By Josh Jones-Keen -
Incorporating Keepers in sessions can be tough. Most grassroots coaches have limited Keeper experience or might not have the resources available to provide Keepers separate coaching opportunities. Likewise it is becoming more and more important for Keepers to be comfortable with the ball and their feet and to be able to create attacks with varied passing. Training as a whole team can really help understanding and build great relationships between Keepers and the rest of the squad which will reflect positively in a game environment.
I’m the main Keeper coach at my club but often take outfield sessions however tailor them for needs of everyone but with keeper engagement. This session incorporates all players and can be tailored for different number of players & ability. It works on footwork, link up play, awareness and then evolves in to finishing and for Keepers making a save.
Passing/Building Play/Playing out from the back
- Each team must complete 6 passes to get a point
- They can pass between themselves and to the keepers; a completed pass to the Keeper can count towards the 6
- Inside the main square players can have unlimited touches, Keepers should be restricted to 2 or 3 depending on age/ability
- Outfield players cannot enter the Keepers zone and Keepers cannot leave their zone.
- Rotate the teams even allowing the Keepers to go in the inside
One progression I do with this session is open up the Keeper area and turn it in to two end zones. The rules still apply that Keepers aren’t allowed out of the end zone and outfield players are not allowed in the end zone.
The aim remains the same except when a Keeper receives the ball they must now pass the ball to the Keeper in their end zone, who will then play it out. This replicates playing it to left or right back in a game, maybe dealing with a back pass. It’s up to you if you let the pass from Keeper to Keeper contribute to the teams point.
A further progression to add is allowing Keepers to go long diagonally to the other end zone. The receiving Keeper can catch the ball; if they do they can roll out, or take a good touch and then pass out. I would encourage coaches to count a successful diagonal pass from the Keepers as part of the 6 passes needed for a point. To counter act this when the ball enters the end zone one of the outfield players can close down on the Keepers first touch.[wpsharely id="821"][/wpsharely]
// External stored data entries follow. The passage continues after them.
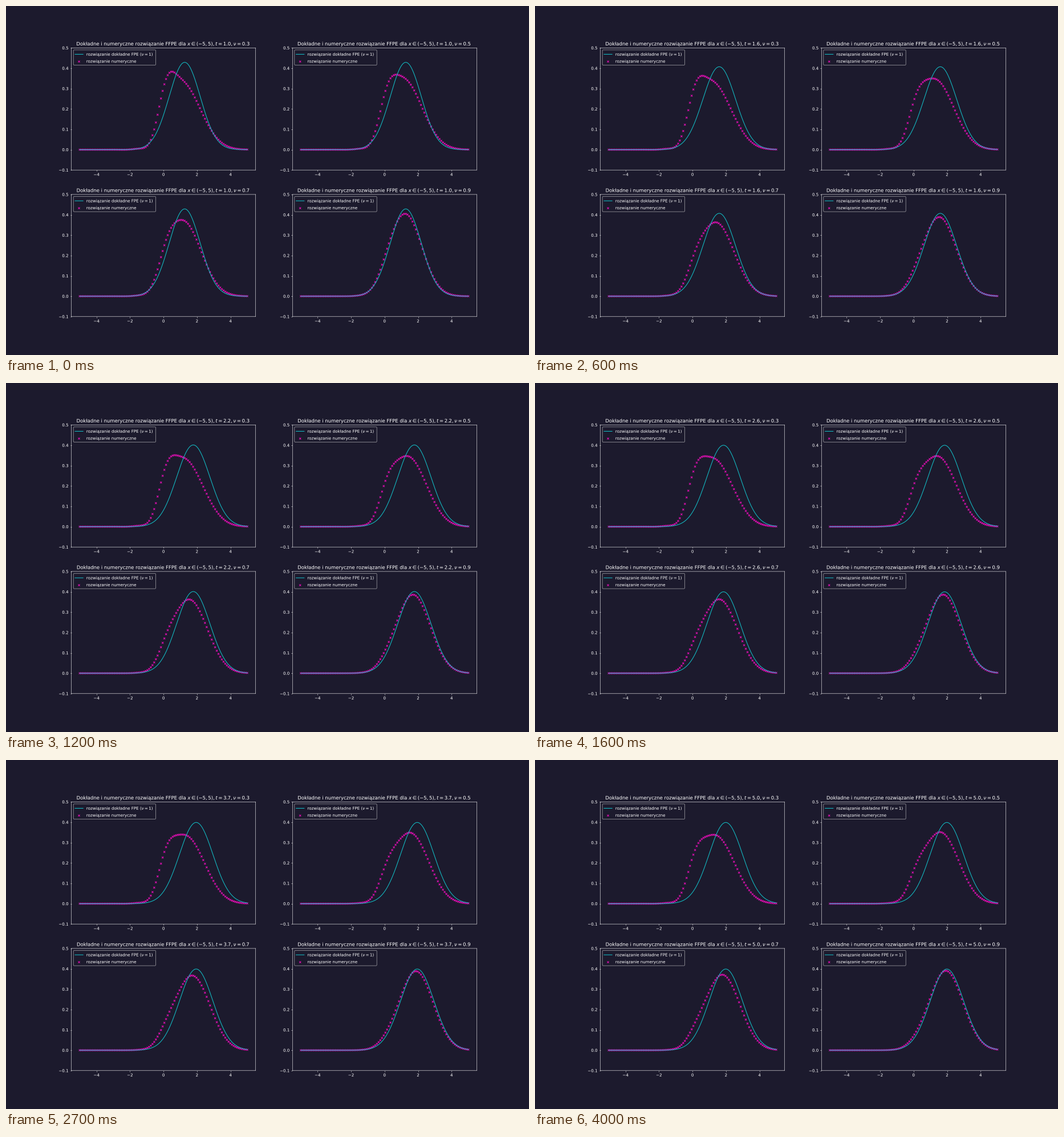
Animation of 917 by 611 pixels, one loop 4100 ms. Source, as a matplotlib script:

```python
import math

import matplotlib.pyplot as plt
import numpy as np
from matplotlib.animation import FuncAnimation
from matplotlib.patheffects import Normal
from matplotlib.text import Text

WIDTH, HEIGHT, DPI = 917, 611, 917 / 18
FRAMES, INTERVAL = 41, 100
BACK, CYAN, PINK = "#1c1a2d", "#13bcc4", "#d60fab"
ORDERS = (0.3, 0.5, 0.7, 0.9)
MEAN = 2.0                  # centre of the stationary state
MODES = 90                  # eigenmodes kept in the fractional solution
CUTOFF, SPREAD = 4.5, 1.1   # band limit and envelope of the starting pulse

plt.rcParams.update({
    "font.family": "DejaVu Sans",
    "text.hinting": "none",
    "figure.facecolor": BACK,
    "axes.facecolor": BACK,
    "axes.edgecolor": "white",
    "text.color": "white",
    "axes.labelcolor": "white",
    "xtick.color": "white",
    "ytick.color": "white",
})

x_line = np.linspace(-5, 5, 400)
x_marks = np.linspace(-5, 5, 100)


def exact(x, t):
    """Ornstein-Uhlenbeck density started from a point mass at zero."""
    mean = MEAN * (1 - math.exp(-t))
    var = 1 - math.exp(-2 * t)
    return np.exp(-(x - mean) ** 2 / (2 * var)) / math.sqrt(2 * math.pi * var)


def hermite(y):
    """Normalised Hermite polynomials He_m(y) / sqrt(m!), one row each."""
    rows = [np.ones_like(y), y]
    for m in range(1, MODES - 1):
        rows.append((y * rows[m] - math.sqrt(m) * rows[m - 1])
                    / math.sqrt(m + 1))
    return np.array(rows)


def pulse(x):
    """Smooth stand-in for the point mass at zero."""
    return (CUTOFF / math.pi * np.sinc(CUTOFF * x / math.pi)
            * np.exp(-x ** 2 / (2 * SPREAD ** 2)))


def relaxation(nu, t):
    """Mittag-Leffler decay E_nu(-m t^nu) of every mode m."""
    w = np.linspace(-100, 100, 2001)
    weight = math.sin(nu * math.pi) / math.pi / (
        2 * np.cosh(nu * w) + 2 * math.cos(nu * math.pi))
    rate = np.arange(MODES) ** (1 / nu) * t
    decay = np.exp(-rate[:, None] * np.exp(w)) @ weight * (w[1] - w[0])
    decay[0] = 1
    return decay


x_fine = np.linspace(-8, 8, 4001)
START = hermite(x_fine - MEAN) @ pulse(x_fine) * (x_fine[1] - x_fine[0])
BASIS = (hermite(x_marks - MEAN) * START[:, None]
         * np.exp(-(x_marks - MEAN) ** 2 / 2) / math.sqrt(2 * math.pi))


def numeric(nu, t):
    return relaxation(nu, t) @ BASIS


def title(nu, t):
    return ("Dokładne i numeryczne rozwiązanie FFPE dla "
            rf"$x \in (-5,5), t = {t:.1f}, \nu = {nu}$")


fig, axes = plt.subplots(2, 2, dpi=DPI,
                         figsize=((WIDTH + 0.01) / DPI, (HEIGHT + 0.01) / DPI))
panels = []
for ax, nu in zip(axes.flat, ORDERS):
    line, = ax.plot(x_line, exact(x_line, 1), color=CYAN, lw=1.5,
                    label=r"rozwiązanie dokładne FPE ($\nu = 1$)")
    # A colour per mark keeps the marks at sub-pixel positions.
    marks = ax.scatter(x_marks, numeric(nu, 1), s=20, marker="x",
                       c=[PINK] * len(x_marks),
                       label="rozwiązanie numeryczne")
    ax.set(xlim=(-5.5, 5.5), ylim=(-0.1, 0.5))
    ax.legend(loc="upper left")
    panels.append((ax, nu, line, marks))

# Smooth outlines instead of pixel-aligned glyphs and frames.
fig.canvas.draw()
for artist in fig.findobj():
    artist.set_snap(False)
for text in fig.findobj(Text):
    text.set_path_effects([Normal()])


def update(frame):
    t = 1 + frame / 10
    for ax, nu, line, marks in panels:
        line.set_ydata(exact(x_line, t))
        marks.set_offsets(np.column_stack([x_marks, numeric(nu, t)]))
        ax.set_title(title(nu, t))
    return []


anim = FuncAnimation(fig, update, frames=FRAMES, interval=INTERVAL,
                     repeat=True, repeat_delay=0)
plt.show()
```
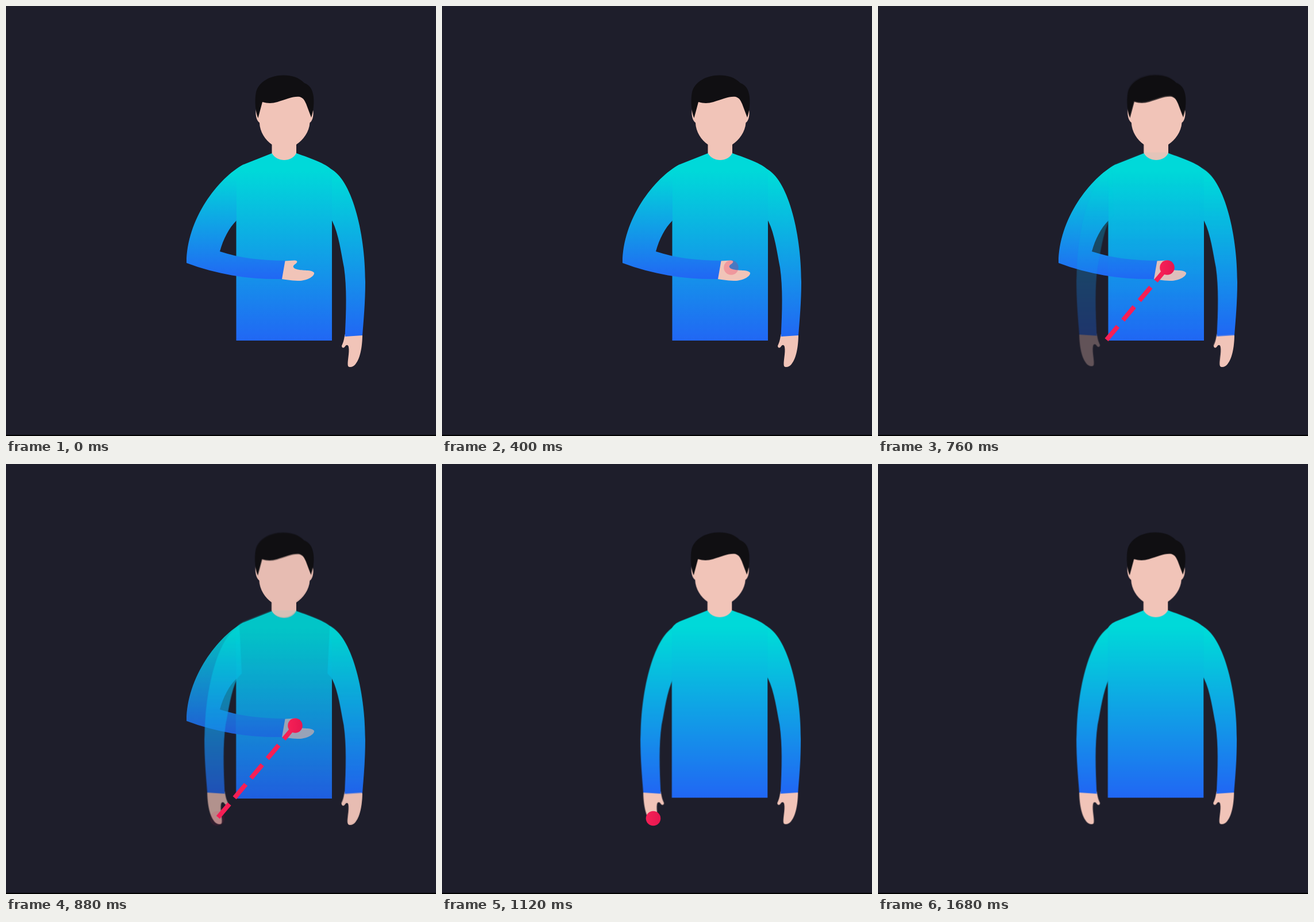
These frames come from a looping animation (748x748 px, 2680 ms). An HTML page:

```html
<!DOCTYPE html>
<html lang="en">
<head>
<meta charset="utf-8">
<title>Arm swing</title>
<style>
  html, body { margin: 0; width: 100%; height: 100%; overflow: hidden; background: #1e1e2b; }
  svg { display: block; width: 100%; height: 100%; }
  .skin { fill: #f1c4b8; }
  .hair { fill: #100f12; }
  .anim { animation: 2680ms linear infinite; }
  #bent { animation-name: bent; }
  .limbs { animation-name: limbs; }
  .shirt { animation-name: shirt; }
  #from { animation-name: from; }
  #to { animation-name: to; }
  #reveal { stroke-dasharray: 212 600; animation-name: reveal; }

  @keyframes bent {
    0%, 31.34% { opacity: 1; }
    32.84% { opacity: .86; }
    35.82% { opacity: .25; }
    37.31%, 100% { opacity: 0; }
  }
  @keyframes limbs {
    0%, 25.37% { opacity: 0; }
    28.36% { opacity: .32; }
    32.84% { opacity: .7; }
    35.82%, 100% { opacity: 1; }
  }
  /* the shirt follows the limbs a little later */
  @keyframes shirt {
    0%, 26.87% { opacity: 0; }
    28.36% { opacity: .08; }
    32.84% { opacity: .29; }
    35.82%, 100% { opacity: 1; }
  }
  @keyframes from {
    0%, 13.43% { opacity: 0; }
    19.4%, 33.02% { opacity: 1; }
    35.82% { opacity: .2; }
    36.57%, 100% { opacity: 0; }
  }
  @keyframes to {
    0%, 32.46% { opacity: 0; }
    35.82% { opacity: .75; }
    36.94%, 52.24% { opacity: 1; }
    58.21%, 100% { opacity: 0; }
  }
  @keyframes reveal {
    0%, 24.63% { stroke-dashoffset: 212; }
    29.29%, 36.75% { stroke-dashoffset: 0; }
    41.42%, 100% { stroke-dashoffset: -212; }
  }
</style>
</head>
<body>
<svg viewBox="0 0 748 748">
  <defs>
    <linearGradient id="cloth" gradientUnits="userSpaceOnUse" x1="0" y1="286" x2="0" y2="582">
      <stop offset="0" stop-color="#00d9d9"/>
      <stop offset="1" stop-color="#2167f4"/>
    </linearGradient>
    <linearGradient id="sleeve" gradientUnits="userSpaceOnUse" x1="0" y1="298" x2="0" y2="575">
      <stop offset="0" stop-color="#00d9d9"/>
      <stop offset="1" stop-color="#2167f4"/>
    </linearGradient>
    <linearGradient id="fold" gradientUnits="userSpaceOnUse" x1="0" y1="290" x2="0" y2="474">
      <stop offset="0" stop-color="#00d9d9"/>
      <stop offset="1" stop-color="#2167f4"/>
    </linearGradient>
    <linearGradient id="red">
      <stop offset="0" stop-color="#f62056"/>
      <stop offset="1" stop-color="#e61750"/>
    </linearGradient>

    <g id="arm">
      <path class="skin" d="M590 572 L620 571 C620 590 617 612 608 623 C604 628 598 629.500 595 626.500 C593 620 598 603 596 593 C595 589 592 589 590 592 C587 596 584 595 584 591 C587 585 588 580 589.500 571 Z"/>
      <path fill="url(#sleeve)" d="M564 283 C600 300 625 390 625 480 C625 515 622 548 620 573 L589.500 575 C592 530 593 490 588 455 C583 430 579 397 567.500 374 L560 366 Z"/>
    </g>

    <path id="torso" fill="url(#cloth)" d="M463 256 L415 275 C408 278 403 282 400.500 288 V582 H567 V285 C556 274 530 265 505 256 Z"/>

    <g id="head">
      <path class="skin" d="M437 162 L434.500 183 C434 190 436 200 441 203 C441.500 219 451 233 462.500 241 V256 C471 272 497 272 505 256 V241 C517 233 527.500 219 528.500 203 C533 200 535 192 534.500 184 L530 155 Z"/>
      <path class="hair" d="M438.500 195 L446 167 C455 169.500 463 169.500 472 167 C488 162 500 156.500 511 158 C518 160 520 166 522 170 L531 194 C535 182 536 170 535 158 C533 143 527 137 519 134 C509 124 497 120.500 483 120.500 C458 120.500 439 133 435 150 C432 165 434 185 438.500 195 Z"/>
    </g>

    <mask id="wipe" maskUnits="userSpaceOnUse" x="0" y="0" width="748" height="748">
      <path id="reveal" class="anim" d="M503 455 L367 617" fill="none" stroke="#fff" stroke-width="14"/>
    </mask>
  </defs>

  <rect width="748" height="748" fill="#1e1e2b"/>
  <rect y="746" width="748" height="2" fill="#000"/>

  <g id="bent" class="anim">
    <use href="#arm"/>
    <use href="#torso"/>
    <use href="#head"/>
    <path fill="url(#fold)" d="M414 275 C369 299 314 371 314 447 C370 468 425 476 481 475 L487 443 C445 443 405 438 372 427 C378 405 388 386 401 373 V290 Z"/>
    <path class="skin" d="M485.500 443.500 L502 442.500 C508 443 507.500 446 503 449 C498 452 498.500 456 506 458 C515 461 532 458 536 464 C537 470 525 477 512 478 C500 478 488 476.500 480 475 Z"/>
  </g>

  <g transform="translate(-.7 -1.500)">
    <g class="anim limbs">
      <use href="#arm"/>
      <use href="#arm" transform="translate(970.800 0) scale(-1 1)"/>
    </g>
    <use href="#torso" class="anim shirt"/>
    <use href="#head" class="anim limbs"/>
  </g>

  <g mask="url(#wipe)">
    <path d="M503 455 L367 617" fill="none" stroke="#f71f55" stroke-width="8" stroke-dasharray="30.500 14"/>
  </g>
  <circle id="from" class="anim" cx="503" cy="455" r="12.800" fill="url(#red)"/>
  <circle id="to" class="anim" cx="367.500" cy="616.500" r="12.800" fill="url(#red)"/>
</svg>
</body>
</html>
```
A final progression would be to turn this in to a directional small sided game. Keeping the same set up with end zone the teams now play until opportunity to shoot at either goal arises. If the a shot is saved or caught the Keeper should restart the game, if ball goes out of play in the middle zone a throw in or free pass in should be applied.
- Checking over shoulder
- Receive ball on back foot
- Body shape when receiving the ball
- Quick passing
- Change of direction
- Varied range of passing
By Josh Jones-Keen - Josh has been coaching Goalkeepers for over a decade & has both Outfield and Goalkeeper coaching awards from England and Scotland. He’s coached at a number of levels from grassroots to semipro and currently coaches non league Women’s team as well as a local academy.